### Instructions to follow
Count the lines below that contain "odio". Answer with the number alone.

### Data provided
%%
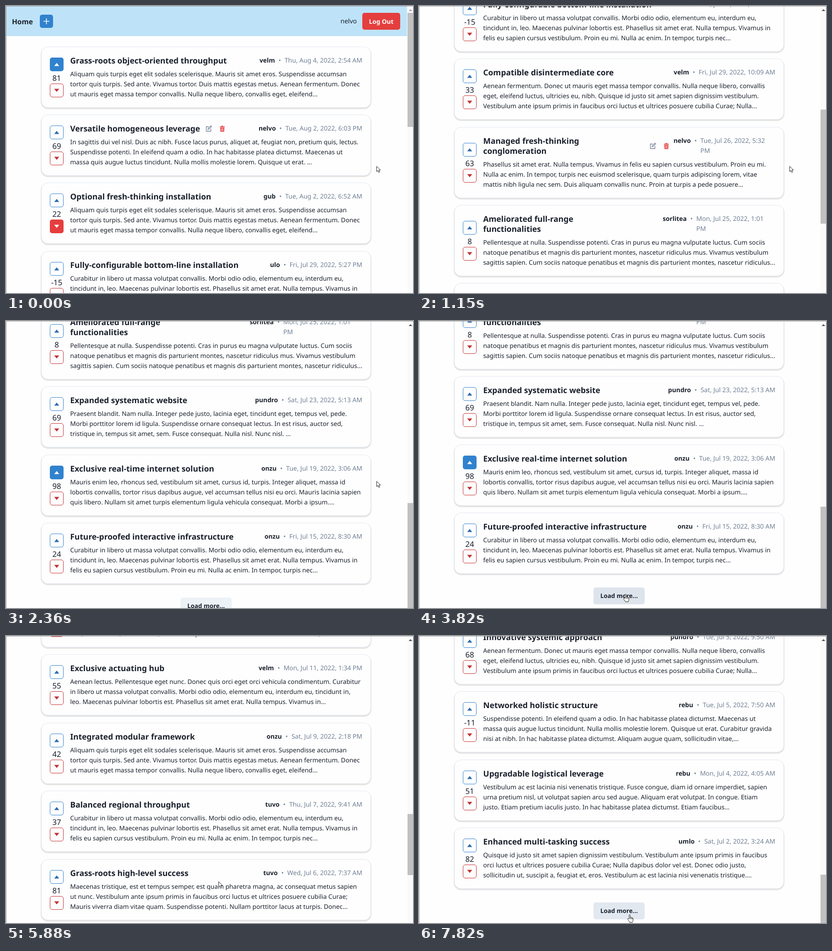
Recreate the animation shown at these times as an HTML page. Size 891 by 629 pixels, loop 8000 ms.

```html
<!DOCTYPE html>
<html lang="en">
<head>
<meta charset="utf-8">
<title>Post feed</title>
<style>
  html, body { margin: 0; width: 100%; height: 100%; overflow: hidden; background: #fefefe; }
  #stage { position: relative; width: 891px; height: 629px; overflow: hidden; color: #1a202c;
    font: 13.76px/22px "Noto Sans", "Open Sans", sans-serif; white-space: nowrap; text-rendering: geometricPrecision; }
  #stage * { box-sizing: border-box; }
  #stage div, #stage header, #stage article, #stage svg { position: absolute; }
  svg { left: 0; top: 0; }
  b, h2, .button { font-weight: 700; }
  #page { left: 0; top: 0; width: 878px; }
  #feed { left: 0; top: 0; }
  header { left: 0; top: 0; width: 878px; height: 66px; background: #bee3f8; }
  .button { border-radius: 5px; text-align: center; font-size: 13.6px; }
  .red { background: #e53e3e; color: #fff; }
  .blue { background: #3182ce; color: #fff; }
  article { left: 77px; width: 722px; border: 1px solid #e2e8f0; border-radius: 15px;
    background: #fefefe; box-shadow: 0 2px 1px 1px #e4e4e4; clip-path: inset(0 -2px -5px -2px); }
  h2, .meta span, .text { white-space: pre; }
  h2 { position: absolute; margin: 0; left: 62.5px; top: 19px; font-size: 17.4px; line-height: 22px; }
  .meta { right: 18px; top: 19px; display: flex; font-size: 13.8px; }
  .meta span { color: #718096; font-size: 14px; }
  .meta i { font-style: normal; color: #718096; width: 21px; text-align: center; }
  .text { left: 62.5px; line-height: 22.1px; }
  .vote { left: 18px; width: 30px; height: 30px; border: 1px solid; border-radius: 5px; }
  .vote svg { left: 8px; top: 10px; }
  .up { color: #3182ce; fill: #2b6cb0; }
  .down { color: #c53030; fill: #c53030; }
  .vote.on { border: 0; fill: #fff; }
  .vote.on svg { left: 9px; top: 11px; }
  .up.on { background: #3182ce; }
  .down.on { background: #e53e3e; }
  .count { left: 8px; width: 50px; text-align: center; font-size: 16.8px; }
  #more { left: 382px; width: 112px; height: 37px; line-height: 37px; font-size: 13.3px; }
  #track { left: 879px; top: 0; width: 12px; height: 629px; background: #fafafa; }
  #thumb { left: 0; width: 12px; background: #c1c1c1; }
  #edge { inset: 0; border: solid #a6a6a6; border-width: 1px 0 0 1px; }
</style>
</head>
<body>
<div id="stage">
  <div id="page">
    <header>
      <b style="position:absolute;left:13px;top:23px;font-size:15.5px">Home</b>
      <div class="button blue" style="left:74px;top:19px;width:29px;height:29px">
        <svg width="29" height="29"><path d="M14.5 8v13M8 14.5h13" stroke="#fff" stroke-width="1.6"/></svg>
      </div>
      <div style="right:110px;top:23px;font-size:14px">nelvo</div>
      <div class="button red" style="left:780px;top:15px;width:83px;height:37px;line-height:37px">Log Out</div>
    </header>
    <div id="feed"></div>
    <div id="more" class="button">Load more...</div>
  </div>
  <div id="track">
    <svg width="12" height="15"><path id="arrowUp" d="M2.5 11l4-4 4 4z"/></svg>
    <div id="thumb"></div>
  </div>
  <div id="edge"></div>
  <svg id="cursor" width="20" height="22" style="overflow:visible" fill="#fff" stroke="#222" stroke-linejoin="round">
    <path id="arrow" d="M.5 .5V12l2.7-2.5 1.9 4.3 2-.9-1.9-4.2H9z"/>
    <path id="hand" d="M4 10V2c0-2 2.4-2 2.4 0v5c.3-1 2.2-.8 2.3.4.4-.9 2-.6 2.1.6.5-.6 1.7-.2 1.7 1v4c0 1.8-1.3 2.4-1.3 4.5H5c0-2-3.6-4.8-4.2-6.8C.5 9.3 2 8.6 2.8 9.6zM6.4 7v3.5M8.7 7.5v3M10.8 8v2.5"/>
  </svg>
</div>
<script>
const LOOP = 8000, LOADED_AT = 4220, PITCH = 149.4, PAGE_SIZE = 10;
const $ = id => document.getElementById(id);

const T = {
  aliquam: "Aliquam quis turpis eget elit sodales scelerisque. Mauris sit amet eros. Suspendisse accumsan\ntortor quis turpis. Sed ante. Vivamus tortor. Duis mattis egestas metus. Aenean fermentum. Donec\nut mauris eget massa tempor convallis. Nulla neque libero, convallis eget, eleifend...",
  curabitur: "Curabitur in libero ut massa volutpat convallis. Morbi odio odio, elementum eu, interdum eu,\ntincidunt in, leo. Maecenas pulvinar lobortis est. Phasellus sit amet erat. Nulla tempus. Vivamus in\nfelis eu sapien cursus vestibulum. Proin eu mi. Nulla ac enim. In tempor, turpis nec...",
  aenean: "Aenean fermentum. Donec ut mauris eget massa tempor convallis. Nulla neque libero, convallis\neget, eleifend luctus, ultricies eu, nibh. Quisque id justo sit amet sapien dignissim vestibulum.\nVestibulum ante ipsum primis in faucibus orci luctus et ultrices posuere cubilia Curae; Nulla..."
};

// title, author, date, score, text, then optional: vote, icons' x, date width
const posts = [
  ["Grass-roots object-oriented throughput", "velm", "Thu, Aug 4, 2022, 2:54 AM", 81, T.aliquam, { vote: "up" }],
  ["Versatile homogeneous leverage", "nelvo", "Tue, Aug 2, 2022, 6:03 PM", 69, "In sagittis dui vel nisl. Duis ac nibh. Fusce lacus purus, aliquet at, feugiat non, pretium quis, lectus.\nSuspendisse potenti. In eleifend quam a odio. In hac habitasse platea dictumst. Maecenas ut\nmassa quis augue luctus tincidunt. Nulla mollis molestie lorem. Quisque ut erat. ...", { icons: 437 }],
  ["Optional fresh-thinking installation", "gub", "Tue, Aug 2, 2022, 6:52 AM", 22, T.aliquam, { vote: "down" }],
  ["Fully-configurable bottom-line installation", "ulo", "Fri, Jul 29, 2022, 5:27 PM", -15, T.curabitur],
  ["Compatible disintermediate core", "velm", "Fri, Jul 29, 2022, 10:09 AM", 33, T.aenean],
  ["Managed fresh-thinking\nconglomeration", "nelvo", "Tue, Jul 26, 2022, 5:32\nPM", 63, "Phasellus sit amet erat. Nulla tempus. Vivamus in felis eu sapien cursus vestibulum. Proin eu mi.\nNulla ac enim. In tempor, turpis nec euismod scelerisque, quam turpis adipiscing lorem, vitae\nmattis nibh ligula nec sem. Duis aliquam convallis nunc. Proin at turpis a pede posuere...", { icons: 505, dateWidth: 164 }],
  ["Ameliorated full-range\nfunctionalities", "sorlitea", "Mon, Jul 25, 2022, 1:01\nPM", 8, "Pellentesque at nulla. Suspendisse potenti. Cras in purus eu magna vulputate luctus. Cum sociis\nnatoque penatibus et magnis dis parturient montes, nascetur ridiculus mus. Vivamus vestibulum\nsagittis sapien. Cum sociis natoque penatibus et magnis dis parturient montes, nascetur ridiculus...", { dateWidth: 173 }],
  ["Expanded systematic website", "pundro", "Sat, Jul 23, 2022, 5:13 AM", 69, "Praesent blandit. Nam nulla. Integer pede justo, lacinia eget, tincidunt eget, tempus vel, pede.\nMorbi porttitor lorem id ligula. Suspendisse ornare consequat lectus. In est risus, auctor sed,\ntristique in, tempus sit amet, sem. Fusce consequat. Nulla nisl. Nunc nisl. ..."],
  ["Exclusive real-time internet solution", "onzu", "Tue, Jul 19, 2022, 3:06 AM", 98, "Mauris enim leo, rhoncus sed, vestibulum sit amet, cursus id, turpis. Integer aliquet, massa id\nlobortis convallis, tortor risus dapibus augue, vel accumsan tellus nisi eu orci. Mauris lacinia sapien\nquis libero. Nullam sit amet turpis elementum ligula vehicula consequat. Morbi a ipsum....", { vote: "up" }],
  ["Future-proofed interactive infrastructure", "onzu", "Fri, Jul 15, 2022, 8:30 AM", 24, T.curabitur],
  ["Profound discrete attitude", "dorvun", "Wed, Jul 13, 2022, 6:26 AM", 77, "Vestibulum quam sapien, varius ut, blandit non, interdum in, ante. Vestibulum ante ipsum primis in\nfaucibus orci luctus et ultrices posuere cubilia Curae; Duis faucibus accumsan odio. Curabitur\nconvallis. Duis consequat dui nec nisi volutpat eleifend. Donec ut dolor. Morbi vel lectus in..."],
  ["Seamless maximized knowledge user", "velm", "Tue, Jul 12, 2022, 7:01 PM", 15, "Nullam porttitor lacus at turpis. Donec posuere metus vitae ipsum. Aliquam non mauris. Morbi\nnon lectus. Aliquam sit amet diam in magna bibendum imperdiet. Nullam orci pede, venenatis\nnon, sodales sed, tincidunt eu, felis. Fusce posuere felis sed lacus. Morbi sem mauris, laoreet..."],
  ["Exclusive actuating hub", "velm", "Mon, Jul 11, 2022, 1:34 PM", 55, "Aenean lectus. Pellentesque eget nunc. Donec quis orci eget orci vehicula condimentum. Curabitur\nin libero ut massa volutpat convallis. Morbi odio odio, elementum eu, interdum eu, tincidunt in,\nleo. Maecenas pulvinar lobortis est. Phasellus sit amet erat. Nulla tempus. Vivamus in..."],
  ["Integrated modular framework", "onzu", "Sat, Jul 9, 2022, 2:18 PM", 42, T.aliquam],
  ["Balanced regional throughput", "tuvo", "Thu, Jul 7, 2022, 9:41 AM", 37, T.curabitur],
  ["Grass-roots high-level success", "tuvo", "Wed, Jul 6, 2022, 7:37 AM", 81, "Maecenas tristique, est et tempus semper, est quam pharetra magna, ac consequat metus sapien\nut nunc. Vestibulum ante ipsum primis in faucibus orci luctus et ultrices posuere cubilia Curae;\nMauris viverra diam vitae quam. Suspendisse potenti. Nullam porttitor lacus at turpis. Donec..."],
  ["Innovative systemic approach", "pundro", "Tue, Jul 5, 2022, 9:50 AM", 68, T.aenean],
  ["Networked holistic structure", "rebu", "Tue, Jul 5, 2022, 7:50 AM", -11, "Suspendisse potenti. In eleifend quam a odio. In hac habitasse platea dictumst. Maecenas ut\nmassa quis augue luctus tincidunt. Nulla mollis molestie lorem. Quisque ut erat. Curabitur gravida\nnisi at nibh. In hac habitasse platea dictumst. Aliquam augue quam, sollicitudin vitae,..."],
  ["Upgradable logistical leverage", "rebu", "Mon, Jul 4, 2022, 4:05 AM", 51, "Vestibulum ac est lacinia nisi venenatis tristique. Fusce congue, diam id ornare imperdiet, sapien\nurna pretium nisl, ut volutpat sapien arcu sed augue. Aliquam erat volutpat. In congue. Etiam\njusto. Etiam pretium iaculis justo. In hac habitasse platea dictumst. Etiam faucibus..."],
  ["Enhanced multi-tasking success", "umlo", "Sat, Jul 2, 2022, 3:24 AM", 82, "Quisque id justo sit amet sapien dignissim vestibulum. Vestibulum ante ipsum primis in faucibus\norci luctus et ultrices posuere cubilia Curae; Nulla dapibus dolor vel est. Donec odio justo,\nsollicitudin ut, suscipit a, feugiat et, eros. Vestibulum ac est lacinia nisi venenatis tristique...."]
];

const voteButton = (dir, active, top) => `<div class="vote ${dir} ${active === dir ? "on" : ""}" style="top:${top}px">
  <svg width="12" height="8"><path d="${dir === "up" ? "M.5 7.5L6 .8l5.5 6.7z" : "M.5 .5L6 7.2 11.5 .5z"}"/></svg></div>`;

const icons = (x, top) => `<svg style="left:${x - 78}px;top:${top}px" width="46" height="16" fill="none">
  <path d="M7 3.5H1.5v10h10V8M5 9.5l.5-2L11.5 1.5l1.7 1.7-6 6z" stroke="#718096" stroke-width="1.3"/>
  <path d="M31 3h11v1.6H31zM34.5 1.5h4V3h-4zM32 5.5h9l-.5 9h-8z" fill="#e53e3e"/>
  <path d="M34.7 7v6M36.5 7v6M38.3 7v6" stroke="#fff" stroke-width=".8"/></svg>`;

let nextTop = 88.6;
$("feed").innerHTML = posts.map(([title, author, date, score, text, { vote, icons: iconX, dateWidth } = {}], i) => {
  const extra = title.includes("\n") ? 22 : 0, mid = extra / 2;
  const top = Math.round(nextTop);
  nextTop += PITCH + extra;
  return `<article style="top:${top}px;height:${134 + extra}px" ${i < PAGE_SIZE ? "" : "class=extra"}>
    ${voteButton("up", vote, 23 + mid)}
    <div class="count" style="top:${56.5 + mid}px">${score}</div>
    ${voteButton("down", vote, 80 + mid)}
    <h2>${title}</h2>${iconX ? icons(iconX, 21.5 + mid) : ""}
    <div class="meta"><b>${author}</b><i>•</i><span style="${dateWidth ? `width:${dateWidth}px` : ""}">${date}</span></div>
    <div class="text" style="top:${48.5 + extra}px">${text}</div></article>`;
}).join("");
const extras = document.querySelectorAll(".extra");

// [start time, scroll offset]
const scrollSteps = [
  [0, 0], [530, 2], [670, 95], [790, 215], [910, 335], [1030, 455], [1150, 571], [1270, 672], [1390, 740],
  [1540, 795], [1670, 860], [1800, 899], [1950, 915], [2100, 965], [2240, 1000], [2360, 1035], [2500, 1057],
  [4860, 1085], [4980, 1195], [5100, 1310], [5220, 1425], [5340, 1530], [5480, 1565], [5620, 1655],
  [5760, 1765], [5880, 1885], [6000, 2010], [6120, 2140], [6260, 2257], [6510, 2337], [6630, 2357],
  [6770, 2410], [6890, 2490], [7010, 2551]
];
// [start time, x, y, is hand]
const cursorSteps = [
  [0, 811, 351, 0], [2910, 589, 507, 0], [3060, 522, 556, 0], [3190, 464, 592, 1], [3310, 447, 598, 1],
  [4470, 457, 562, 0], [4590, 465, 538, 0], [7420, 465, 550, 0], [7540, 465, 570, 0],
  [7680, 458, 603, 1], [7820, 456, 610, 1]
];
const buttonSteps = [[0, "#edf2f7"], [3190, "#e2e8f0"], [3570, "#dde4ec"], [LOADED_AT, "#edf2f7"], [7680, "#e2e8f0"]];
const at = (steps, t) => steps.findLast(step => step[0] <= t);

function draw(t) {
  const scroll = at(scrollSteps, t)[1], loaded = t >= LOADED_AT;
  const [, x, y, isHand] = at(cursorSteps, t);
  $("page").style.transform = `translateY(${-scroll}px)`;
  extras.forEach(card => card.style.display = loaded ? "" : "none");
  $("more").style.top = 1641 + (loaded ? PAGE_SIZE * PITCH : 0) + "px";
  $("more").style.background = at(buttonSteps, t)[1];
  $("thumb").style.top = Math.round(15 + scroll * (loaded ? 0.199 : 0.3713)) + "px";
  $("thumb").style.height = (loaded ? 134 : 250) + "px";
  $("arrowUp").setAttribute("fill", scroll ? "#505050" : "#a3a3a3");
  $("cursor").style.transform = `translate(${x}px, ${y}px)`;
  $("hand").style.display = isHand ? "" : "none";
  $("arrow").style.display = isHand ? "none" : "";
}

const start = performance.now();
function tick() {
  draw((performance.now() - start) % LOOP);
  requestAnimationFrame(tick);
}
tick();
</script>
</body>
</html>
```
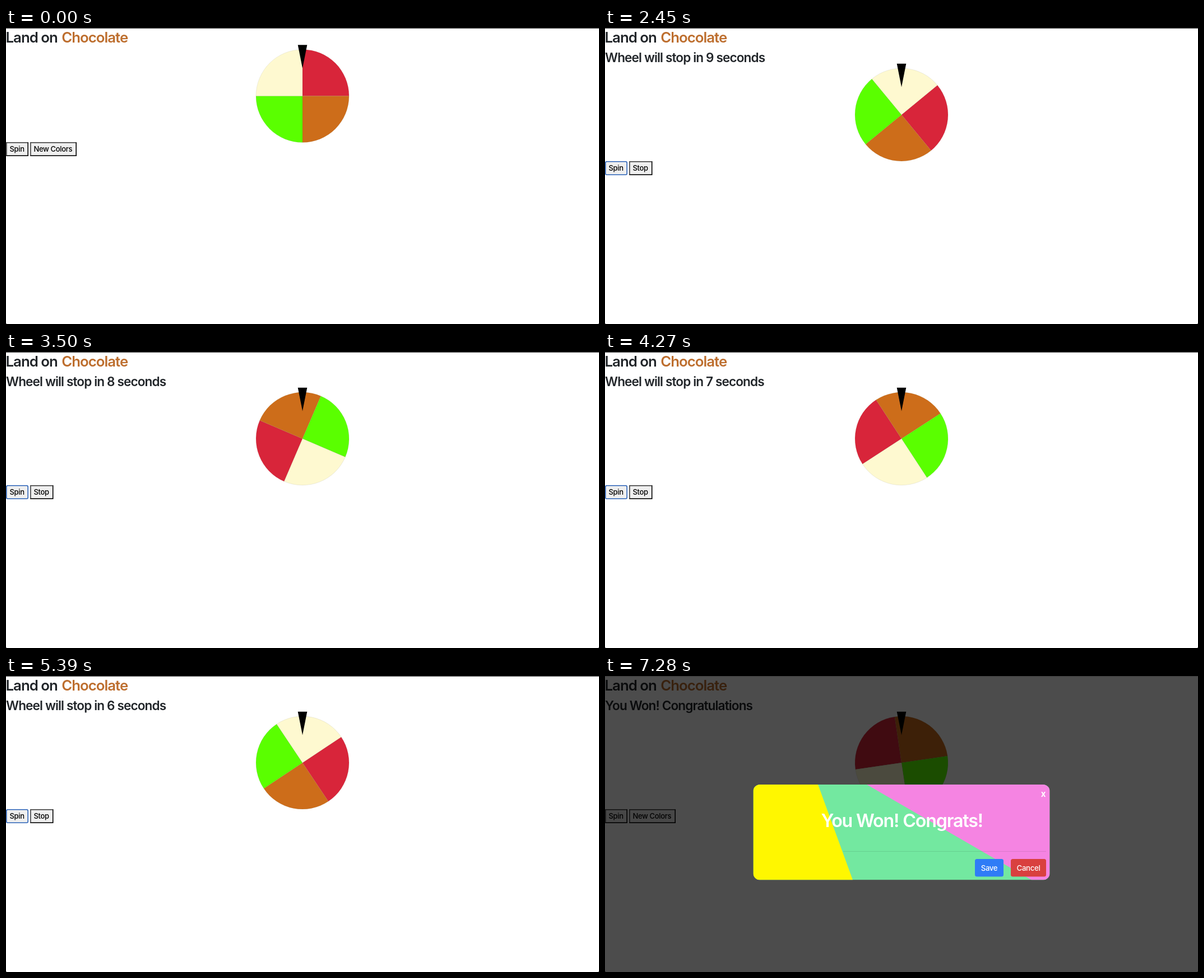
Animation of 1058x529 px, one loop 7350 ms. Source, as an HTML page with a canvas:

```html
<!DOCTYPE html>
<html lang="en">
<head>
<meta charset="utf-8">
<title>Color wheel</title>
<style>
  html, body { margin: 0; width: 100%; height: 100%; overflow: hidden; background: #fff; }
  canvas { display: block; width: 1058px; height: 529px; }
</style>
</head>
<body>
<canvas id="stage" width="1058" height="529"></canvas>
<script>
const ctx = document.getElementById('stage').getContext('2d');
const W = 1058, H = 529, LOOP = 7350, STEP = 70;
const FOCUS = 1470, SPIN = 1540, STOP = 5810, MODAL = 5880, TICK = 840;
const SLICES = ['#d8253a', '#cd6d1a', '#5aff00', '#fef9d0'];

// [time in ms, wheel angle in degrees]
const TURNS = [[1610, 0], [2450, 410.5], [3500, 923.2], [4270, 1316.9], [5390, 1856.3], [STOP, 2061.6]];

function wheelAngle(t) {
  if (t <= TURNS[0][0]) return 0;
  for (let i = 1; i < TURNS.length; i++) {
    const [t0, a0] = TURNS[i - 1], [t1, a1] = TURNS[i];
    if (t <= t1) return a0 + (a1 - a0) * (t - t0) / (t1 - t0);
  }
  return TURNS[TURNS.length - 1][1];
}

function text(str, x, y, size, { weight = 500, color = '#000', track = -0.025, align = 'left' } = {}) {
  ctx.font = `${weight} ${size}px Inter, "Liberation Sans", sans-serif`;
  ctx.letterSpacing = `${track * size}px`;
  ctx.textAlign = align;
  ctx.fillStyle = color;
  ctx.fillText(str, x, y);
}

function polygon(color, ...points) {
  ctx.beginPath();
  points.forEach(([x, y]) => ctx.lineTo(x, y));
  ctx.closePath();
  ctx.fillStyle = color;
  ctx.fill();
}

function roundBox(x, y, w, h, r, color) {
  ctx.beginPath();
  ctx.roundRect(x, y, w, h, r);
  ctx.fillStyle = color;
  ctx.fill();
}

function button(label, x, y, w, focused) {
  const h = 25, b = 1.6;
  if (focused) {
    roundBox(x, y, w, h, 3, '#2b62b8');
    roundBox(x + b, y + b, w - 2 * b, h - 2 * b, 1.5, '#efefef');
  } else {
    polygon('#000', [x, y], [x + w, y], [x + w, y + h], [x, y + h]);
    polygon('#4c4c4c', [x, y], [x + w, y], [x + w - b, y + b], [x + b, y + b], [x + b, y + h - b], [x, y + h]);
    ctx.fillStyle = '#efefef';
    ctx.fillRect(x + b, y + b, w - 2 * b, h - 2 * b);
  }
  text(label, x + 6.4, y + 17.3, 13);
}

function wheel(cx, cy, degrees) {
  const r = 83, quarter = Math.PI / 2;
  ctx.save();
  ctx.translate(cx, cy);
  ctx.rotate(degrees * Math.PI / 180 - quarter);
  SLICES.forEach((color, i) => {
    ctx.beginPath();
    ctx.moveTo(0, 0);
    ctx.arc(0, 0, r, i * quarter, (i + 1) * quarter);
    ctx.closePath();
    ctx.fillStyle = color;
    ctx.fill();
    ctx.lineWidth = 0.5;
    ctx.strokeStyle = 'rgba(90, 90, 70, 0.2)';
    ctx.stroke();
  });
  ctx.restore();
  polygon('#000', [cx - 8.3, cy - 91.3], [cx + 8.3, cy - 91.3], [cx, cy - 49.5]);
}

function modal() {
  ctx.fillStyle = 'rgba(0, 0, 0, 0.7)';
  ctx.fillRect(0, 1, W, H - 1);

  const x = 264.5, y = 194, w = 529, h = 170.5;
  ctx.save();
  ctx.beginPath();
  ctx.roundRect(x, y, w, h, 12);
  ctx.clip();
  ctx.fillStyle = '#73e8a0';
  ctx.fillRect(x, y, w, h);
  polygon('#fff700', [x, y], [380, y], [442, y + h], [x, y + h]);
  polygon('#f584e2', [467, y], [x + w, y], [x + w, y + h], [761, y + h]);
  ctx.restore();

  ctx.fillStyle = 'rgba(0, 0, 0, 0.1)';
  ctx.fillRect(425, 313, 362, 1);

  const white = { color: '#fff' };
  text('You Won! Congrats!', 385.5, 269.5, 32.2, { ...white, weight: 600, track: -0.036 });
  text('x', 777.7, 215.5, 15, { ...white, weight: 700 });
  roundBox(660, 327, 51, 31.5, 3.5, '#2f7cf6');
  text('Save', 685.5, 347.8, 13.2, { ...white, align: 'center' });
  roundBox(724, 327, 63, 31.5, 3.5, '#d9403f');
  text('Cancel', 755.5, 347.8, 13.2, { ...white, align: 'center' });
}

function draw(t) {
  const started = t >= SPIN, stopped = t >= STOP;
  const wheelY = started ? 155 : 121.5;
  const buttonY = started ? 238 : 204;
  const heading = { weight: 600, color: '#212529', track: -0.039 };

  ctx.fillStyle = '#fff';
  ctx.fillRect(0, 0, W, H);
  ctx.fillStyle = '#3a3a3a';
  ctx.fillRect(0, 0, W, 1);
  ctx.fillRect(0, H - 1, 1, 1);
  ctx.fillRect(W - 1, H - 1, 1, 1);

  text('Land on', -0.5, 26.2, 25.8, heading);
  text('Chocolate', 99.3, 26.2, 25.8, { ...heading, color: '#bd6e2e' });
  if (started) {
    const left = 10 - Math.floor((t - SPIN) / TICK);
    const line = stopped ? 'You Won! Congratulations' : `Wheel will stop in ${left} seconds`;
    text(line, 0, 61.4, 22.6, heading);
  }

  wheel(529, wheelY, wheelAngle(t));
  button('Spin', 0, buttonY, 40, t >= FOCUS && !stopped);
  if (started && !stopped) button('Stop', 43, buttonY, 41.5);
  else button('New Colors', 43, buttonY, 83);

  if (t >= MODAL) modal();
}

const start = performance.now();
function frame() {
  const t = (performance.now() - start) % LOOP;
  draw(Math.floor(t / STEP) * STEP);
  requestAnimationFrame(frame);
}
frame();
</script>
</body>
</html>
```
%%
### Answer to the exercise
6